The lawyer’s highest loyalty is at the same time the most tangible. It is loyalty that runs, not to persons, but to procedures and institutions. The lawyer’s role imposes on him [or her] a trusteeship for the integrity of those fundamental processes of government and self-government upon which the successful functioning of our society depends. … A lawyer recreant to his [or her] responsibilities can so disrupt the hearing of a cause as to undermine those rational foundations without which an adversary proceeding loses its meaning and its justification. Everywhere democratic and constitutional government is tragically dependant on voluntary and understanding co-operation in the maintenance of its fundamental processes and forms.
It is the lawyer’s duty to preserve and advance this indispensable co-operation by keeping alive the willingness to engage in it and by imparting the understanding necessary to give it direction and effectiveness….
…. For the lawyer the insidious dangers contained in the notion that “the end justifies the means” is not a matter of abstract philosophic conviction, but of direct professional experience.
Mancia v. Mayflower Textile Servs. Co., 253 F.R.D. 354, 361–62 (D. Md. 2008), quoting Lon L. Fuller & John D. Randall, “Professional Responsibility: Report of the Joint Conference,” 44 A.B.A. J. 1159, 1162, 1216 (1958).
Judge Grimm wrote:
A lawyer who seeks excessive discovery given what is at stake in the litigation, or who makes boilerplate objections to discovery requests without particularizing their basis, or who is evasive or incomplete in responding to discovery, or pursues discovery in order to make the cost for his or her adversary so great that the case settles to avoid the transaction costs, or who delays the completion of discovery to prolong the litigation in order to achieve a tactical advantage, or who engages in any of the myriad forms of discovery abuse that are so commonplace is, as Professor Fuller observes, hindering the adjudication process, and making the task of the “deciding tribunal not easier, but more difficult,” and violating his or her duty of loyalty to the “procedures and institutions” the adversary system is intended to serve. Thus, rules of procedure, ethics and even statutes make clear that there are limits to how the adversary system may operate during discovery.

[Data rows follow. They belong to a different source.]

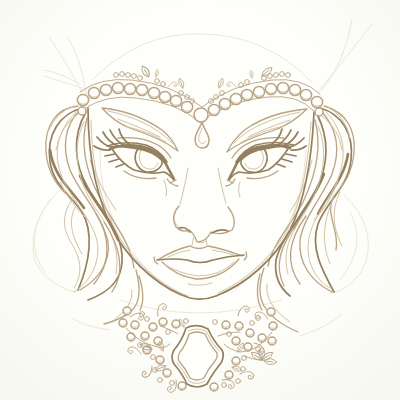
<!DOCTYPE html>
<html lang="en">
<head>
<meta charset="utf-8">
<title>Jewelled portrait sketch</title>
<style>
:root{--paper:#fefefa;--paper-edge:#f7f7f1;--line:#b9a384;--dark:#94805f;--soft:#d3c2a6;--faint:#efe6d6}
html,body{margin:0;height:100%;overflow:hidden;background:var(--paper)}
.sketch{display:block;width:400px;height:400px;fill:none;stroke:var(--line);stroke-width:1.3;stroke-linecap:round;stroke-linejoin:round}
.faint{stroke:var(--faint);stroke-width:1}
.soft{stroke:var(--soft);stroke-width:1}
.dark{stroke:var(--dark);stroke-width:1.7}
.heavy{stroke:var(--dark);stroke-width:2.6}
.thin{stroke-width:.9}
.beads{stroke-width:1.5;fill:var(--paper)}
.solid{fill:var(--dark);stroke:none}
.edge-light{stop-color:var(--paper)}
.edge-dark{stop-color:var(--paper-edge)}
</style>
</head>
<body>
<svg class="sketch" viewBox="0 0 400 400" width="400" height="400" role="img" aria-label="Pencil sketch of a woman's face with a beaded tiara and a jewelled necklace">
<defs>
<radialGradient id="paper" cx=".5" cy=".42" r=".75"><stop offset=".55" class="edge-light"/><stop offset="1" class="edge-dark"/></radialGradient>
<g id="bead"><circle r="5.6"/><path class="soft" d="M-4 2Q-1 6 4 3"/></g>
<g id="pearl"><circle r="4"/><path class="soft" d="M-3 1Q0 4 3 1"/></g>
<circle id="seed" r="2.4"/>
<path id="leaf" d="M0 0Q-6-6 0-13Q6-6 0 0M0-2V-9"/>
<path id="curl" d="M0 0C3-5 8-9 12-6C15-3 11 1 9-1C7-3 10-5 11-3"/>
</defs>
<rect width="400" height="400" fill="url(#paper)" stroke="none"/>

<g id="construction" class="faint">
<path d="M82 92Q66 62 50 38M86 95Q82 60 68 38M80 84Q58 72 44 70M82 88L44 76M322 90Q345 62 352 20M318 92Q352 50 372 24M92 80Q140 32 200 34Q265 34 312 82"/>
<path d="M60 190Q28 220 34 258Q42 282 74 292M50 200Q20 240 46 274M344 195Q376 225 366 262Q356 288 330 294M350 212Q368 246 340 280M110 330Q82 326 72 318M300 336Q330 326 342 314"/>
<path d="M100 150Q98 235 172 292M306 150Q302 240 232 292M120 300Q196 326 282 300"/>
</g>

<g id="hair-left">
<path class="dark" d="M82 108C60 114 46 134 50 162C54 186 70 194 82 212C94 232 90 262 78 290"/>
<path d="M80 110C64 126 62 148 70 170C80 194 102 214 108 242C111 262 98 280 80 290"/>
<path class="dark" d="M86 112C72 136 74 164 88 188C102 212 124 234 122 262C121 284 104 294 88 300"/>
<path d="M87 118C80 144 86 172 100 198C112 222 130 240 134 268"/>
<path d="M78 106C56 108 44 126 46 152C48 178 62 190 72 200"/>
<path class="heavy" d="M50 150C54 178 72 190 84 208M80 176C92 200 112 220 118 240"/>
<path class="soft" d="M76 112C56 132 52 156 64 182C76 206 98 226 98 250C97 272 86 284 74 292M84 122C70 150 78 184 98 212C112 232 120 250 116 274M72 200C60 216 64 232 72 244C80 258 84 272 74 288M76 206C66 222 74 240 82 254"/>
<path class="soft" d="M74 106Q56 112 48 132M78 114Q60 126 56 150M60 182Q70 204 88 220M90 160Q100 188 116 210"/>
<path d="M96 214C110 236 112 262 94 284M104 222C120 246 126 272 112 292"/>
</g>

<g id="hair-right">
<path class="dark" d="M320 108C342 114 354 134 351 160C348 188 326 202 318 224C310 248 322 270 334 292"/>
<path d="M322 112C338 130 340 152 332 174C322 198 304 216 300 240C298 264 312 282 332 292"/>
<path class="dark" d="M317 114C330 140 328 166 316 190C304 214 282 236 276 260C274 276 280 288 290 296"/>
<path d="M315 120C322 146 316 174 304 200C294 222 274 240 268 266"/>
<path d="M324 106C346 112 356 130 354 152C352 176 342 186 334 196C324 214 340 230 336 250"/>
<path class="heavy" d="M348 154C344 180 326 196 318 214M324 174C314 200 300 212 294 228"/>
<path class="soft" d="M326 112C348 136 346 160 336 184C324 208 308 224 308 248C308 270 322 284 330 288M318 126C330 154 322 186 304 214C290 234 282 252 288 274M334 198C322 222 322 244 330 264M340 192C330 212 334 230 342 246"/>
<path class="soft" d="M326 106Q346 116 350 138M322 116Q340 130 342 150M338 180Q330 204 314 220M312 160Q306 188 290 212"/>
<path d="M306 216C290 238 284 262 300 284M298 222C280 246 274 266 284 286"/>
</g>

<g id="face">
<path class="dark" d="M88 108C88 152 94 196 116 236C134 266 164 290 190 298Q203 301 216 296C246 284 274 260 290 230C306 198 312 158 314 112"/>
<path class="soft" d="M91 120C92 162 98 200 121 240C138 266 164 287 188 296M311 122C308 164 302 204 284 236C268 260 244 282 218 293"/>
<path d="M136 270Q143 296 134 308Q126 318 104 324M139 276Q146 298 140 310M264 268Q256 292 264 306Q274 322 298 332M260 274Q254 296 262 310"/>
<path class="soft" d="M132 290Q134 306 114 320M267 284Q264 304 290 322"/>
</g>

<g id="brows">
<path d="M102 108C124 110 146 119 162 130Q172 138 178 151C164 140 148 134 132 129Q114 122 102 108"/>
<path class="soft" d="M108 111C132 116 156 126 172 143M118 119Q142 128 160 137M124 126Q148 131 166 142"/>
<path d="M307 109C284 111 262 118 246 129Q234 138 227 152C240 142 256 136 272 131Q292 124 307 109"/>
<path class="soft" d="M300 112C276 117 250 126 234 143M290 120Q266 128 248 137M284 126Q260 131 240 143"/>
</g>

<g id="eye-left">
<path class="heavy" d="M110 149C122 144 138 144 150 149Q163 155 168 168L174 179"/>
<path class="dark" d="M107 146Q126 140 146 145Q160 150 167 162M112 149Q122 164 134 170Q150 175 164 172Q169 174 174 180"/>
<path class="dark" d="M138 149C132 157 136 169 146 172Q158 173 162 164Q163 157 154 152"/>
<path class="soft" d="M141 150C137 158 140 167 148 169Q156 170 158 163"/>
<path d="M118 138Q142 136 158 145Q166 150 171 158M124 171Q138 181 156 178M170 183L176 180M167 179Q171 185 178 186"/>
<path class="dark" d="M114 148Q104 146 97 137M118 146Q108 142 103 132M123 145Q114 139 110 130M129 144Q121 138 119 129M110 150Q102 151 94 146M115 154L105 156M119 159L109 162M124 164L116 167"/>
<path class="solid" d="M108 147Q128 141 150 149Q162 154 168 168Q158 155 144 151Q126 147 108 147"/>
</g>

<g id="eye-right">
<path class="heavy" d="M290 148C278 144 264 145 252 149Q240 154 235 167L229 179"/>
<path class="dark" d="M294 145Q274 140 256 145Q243 150 236 162M288 149Q278 164 268 170Q252 175 239 172Q233 174 229 180"/>
<path class="dark" d="M264 149C270 157 267 169 257 172Q245 174 241 164Q240 157 248 152"/>
<path class="soft" d="M261 150C266 158 263 167 255 169Q247 170 245 163"/>
<path d="M284 138Q260 136 245 145Q237 150 232 158M278 171Q264 181 247 178M233 183L227 180M235 179Q232 185 226 186"/>
<path class="dark" d="M287 148Q297 146 304 138M283 146Q293 142 298 132M278 145Q287 139 291 130M272 144Q280 138 282 129M291 150Q299 151 306 146M286 154L296 156M282 159L292 162M277 164L285 167"/>
<path class="solid" d="M293 146Q273 141 252 149Q240 154 235 167Q245 155 258 151Q276 147 293 146"/>
</g>

<g id="nose">
<path d="M179 206Q170 216 176 227Q182 233 189 230Q194 233 197 242Q206 242 211 232Q222 236 232 230Q238 220 228 207"/>
<path class="soft" d="M188 168Q184 190 180 204M218 168Q222 190 226 203M174 220Q178 230 188 232M196 241Q201 245 206 241M164 180Q168 190 166 196M240 182Q237 190 240 197"/>
<path class="dark" d="M179 228Q185 226 190 232M212 233Q220 228 228 231"/>
</g>

<g id="mouth">
<path d="M159 259Q176 249 190 246Q199 251 208 246Q224 249 242 256"/>
<path class="dark" d="M157 260Q174 258 187 260Q200 265 213 260Q228 256 244 255"/>
<path d="M162 262Q176 276 196 279Q222 279 239 259"/>
<path class="soft" d="M164 264Q180 274 198 276Q220 276 234 262M168 257Q180 251 190 250M212 250Q224 252 234 255M188 284Q200 287 212 283M194 236L192 245M206 238L207 245"/>
<path d="M154 257Q154 262 158 264M246 252Q248 257 244 260"/>
</g>

<g id="tiara">
<path class="thin" d="M80 92Q100 77 132 80Q172 84 202 107Q232 84 272 80Q302 77 320 94M84 109Q106 94 136 98Q176 102 200 122Q230 100 268 97Q298 94 314 111"/>
<g class="beads">
<use href="#bead" x="83" y="100"/><use href="#bead" x="94" y="93"/><use href="#bead" x="106" y="90"/><use href="#bead" x="118" y="88"/><use href="#bead" x="130" y="89"/><use href="#bead" x="142" y="90"/><use href="#bead" x="154" y="93"/><use href="#bead" x="165" y="97"/><use href="#bead" x="176" y="101"/><use href="#bead" x="187" y="107"/>
<use href="#bead" x="214" y="110"/><use href="#bead" x="225" y="104"/><use href="#bead" x="236" y="99"/><use href="#bead" x="247" y="95"/><use href="#bead" x="259" y="92"/><use href="#bead" x="271" y="89"/><use href="#bead" x="283" y="88"/><use href="#bead" x="295" y="90"/><use href="#bead" x="306" y="95"/><use href="#bead" x="317" y="102"/>
<circle cx="201" cy="115" r="7"/><circle cx="319" cy="112" r="4"/><circle cx="82" cy="111" r="4"/>
<path d="M202 122C199 130 195 134 195 140Q196 148 202 148Q209 148 209 140C209 134 204 130 202 122Z"/>
</g>
<path class="soft" d="M202 128C200 134 198 137 199 141Q202 146 206 141"/>
<g class="thin">
<use href="#seed" x="116" y="75"/><use href="#seed" x="122" y="74"/><use href="#seed" x="128" y="75"/><use href="#seed" x="134" y="76"/><use href="#seed" x="140" y="78"/><use href="#seed" x="157" y="81"/><use href="#seed" x="163" y="84"/><use href="#seed" x="181" y="93"/><use href="#seed" x="187" y="97"/><use href="#seed" x="192" y="101"/>
<use href="#seed" x="288" y="75"/><use href="#seed" x="282" y="74"/><use href="#seed" x="276" y="75"/><use href="#seed" x="270" y="76"/><use href="#seed" x="264" y="78"/><use href="#seed" x="247" y="82"/><use href="#seed" x="241" y="85"/><use href="#seed" x="222" y="93"/><use href="#seed" x="216" y="97"/><use href="#seed" x="211" y="101"/>
<use href="#leaf" transform="translate(149 77) rotate(-32)"/><use href="#leaf" transform="translate(156 77) rotate(12) scale(.6)"/><use href="#leaf" transform="translate(183 88) rotate(-20) scale(.8)"/>
<use href="#leaf" transform="translate(262 76) rotate(50)"/><use href="#leaf" transform="translate(252 78) rotate(-8) scale(.6)"/><use href="#leaf" transform="translate(219 88) rotate(20) scale(.8)"/>
<use href="#curl" transform="translate(168 87) scale(.7)"/><use href="#curl" transform="translate(236 87) scale(-.7 .7)"/>
</g>
</g>

<g id="necklace">
<g class="beads">
<use href="#pearl" x="127" y="311"/><use href="#pearl" x="123" y="323"/><use href="#pearl" x="135" y="325"/><use href="#pearl" x="131" y="337"/><use href="#pearl" x="145" y="336"/><use href="#pearl" x="153" y="327"/><use href="#pearl" x="163" y="322"/><use href="#pearl" x="176" y="324"/><use href="#pearl" x="147" y="350"/><use href="#pearl" x="158" y="341"/><use href="#pearl" x="160" y="360"/><use href="#pearl" x="167" y="373"/><use href="#pearl" x="182" y="386"/>
<use href="#pearl" x="271" y="312"/><use href="#pearl" x="273" y="326"/><use href="#pearl" x="262" y="338"/><use href="#pearl" x="272" y="341"/><use href="#pearl" x="250" y="333"/><use href="#pearl" x="239" y="326"/><use href="#pearl" x="226" y="325"/><use href="#pearl" x="248" y="347"/><use href="#pearl" x="236" y="341"/><use href="#pearl" x="236" y="361"/><use href="#pearl" x="229" y="375"/><use href="#pearl" x="214" y="387"/>
</g>
<g class="thin">
<use href="#seed" x="142" y="314"/><use href="#seed" x="147" y="319"/><use href="#seed" x="140" y="345"/><use href="#seed" x="153" y="357"/><use href="#seed" x="168" y="332"/><use href="#seed" x="155" y="370"/><use href="#seed" x="160" y="380"/><use href="#seed" x="172" y="383"/><use href="#seed" x="186" y="321"/>
<use href="#seed" x="258" y="318"/><use href="#seed" x="252" y="323"/><use href="#seed" x="258" y="349"/><use href="#seed" x="244" y="358"/><use href="#seed" x="229" y="334"/><use href="#seed" x="243" y="369"/><use href="#seed" x="238" y="381"/><use href="#seed" x="224" y="385"/><use href="#seed" x="215" y="322"/>
<use href="#curl" transform="translate(130 317) rotate(20)"/><use href="#curl" transform="translate(158 316) rotate(-40)"/><use href="#curl" transform="translate(141 354) scale(-1 1)"/><use href="#curl" transform="translate(152 366) rotate(150)"/><use href="#curl" transform="translate(176 380) rotate(140)"/>
<use href="#curl" transform="translate(268 319) scale(-1 1)"/><use href="#curl" transform="translate(238 316) rotate(-20)"/><use href="#curl" transform="translate(240 374) rotate(30)"/><use href="#curl" transform="translate(222 380) rotate(50)"/><use href="#curl" transform="translate(254 343) rotate(70)"/>
<use href="#leaf" transform="translate(152 349) rotate(-70)"/><use href="#leaf" transform="translate(163 351) rotate(-20) scale(.8)"/><use href="#leaf" transform="translate(166 366) rotate(-110) scale(.9)"/><use href="#leaf" transform="translate(184 327) rotate(-30) scale(.7)"/>
<use href="#leaf" transform="translate(262 360)"/><use href="#leaf" transform="translate(262 360) rotate(55)"/><use href="#leaf" transform="translate(262 360) rotate(-55)"/><use href="#leaf" transform="translate(264 361) rotate(95)"/><use href="#leaf" transform="translate(238 352) rotate(30) scale(.8)"/><use href="#leaf" transform="translate(232 367) rotate(110) scale(.8)"/>
<path d="M126 328Q138 342 154 346Q164 350 170 344M272 332Q258 352 240 352Q230 350 224 344M160 326Q172 330 178 334M240 332Q228 332 218 336M244 356Q254 360 262 360"/>
</g>
<path class="dark" fill="var(--paper)" d="M186 328Q197 323 208 329Q214 342 222 350Q225 356 221 363Q212 374 207 384Q197 390 187 384Q182 373 174 364Q170 357 174 350Q182 341 186 328Z"/>
<path d="M189 334Q197 330 205 334Q210 345 217 353Q218 357 215 361Q208 369 204 378Q197 382 190 378Q186 369 179 361Q177 357 180 352Q186 345 189 334Z"/>
<path class="soft" d="M188 331Q197 327 206 331Q212 344 219 351M177 363Q185 372 189 381Q197 386 205 381"/>
</g>
</svg>
</body>
</html>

Mancia, 253 F.R.D. at 362-63 (emphasis added).
I don’t have sufficient information to form an opinion on the Baltimore and Chicago disputes and rely on the media descriptions of them. Certainly, the public fisc and police officers are entitled to a reasonable, proportional defense in these high-stakes, high-profile cases. On the other hand, exonerees are also entitled to be protected against unreasonable, scorched-earth defenses that may close the courthouse door to potentially viable claims.
Hopefully, the public attention being brought to these matters will result in fair and reasonable processes consistent with the most important procedural rule. Federal Rule of Civil Procedure 1 states: “These rules … should be construed, administered, and employed by the court and the parties to secure the just, speedy, and inexpensive determination of every action and proceeding.” [emphasis added]. That should be the overriding goal of both exonerees and governmental defendants.
 In Waterman, a “DVD and hard-copy version of a Powerpoint© computer presentation [summarized] the evidence presented in the defendants’ [summary judgment] memorandum.” Waterman v. Batton, 294 F. Supp. 2d 709, 723 (D. Md. 2003). The presentation involved computer modeling of an incident captured on analog videotape. The District Court rejected plaintiff’s evidentiary challenge to this novel presentation of ESI. Waterman, 294 F. Supp. 2d at 723–24. The Fourth Circuit held that the officers had qualified immunity.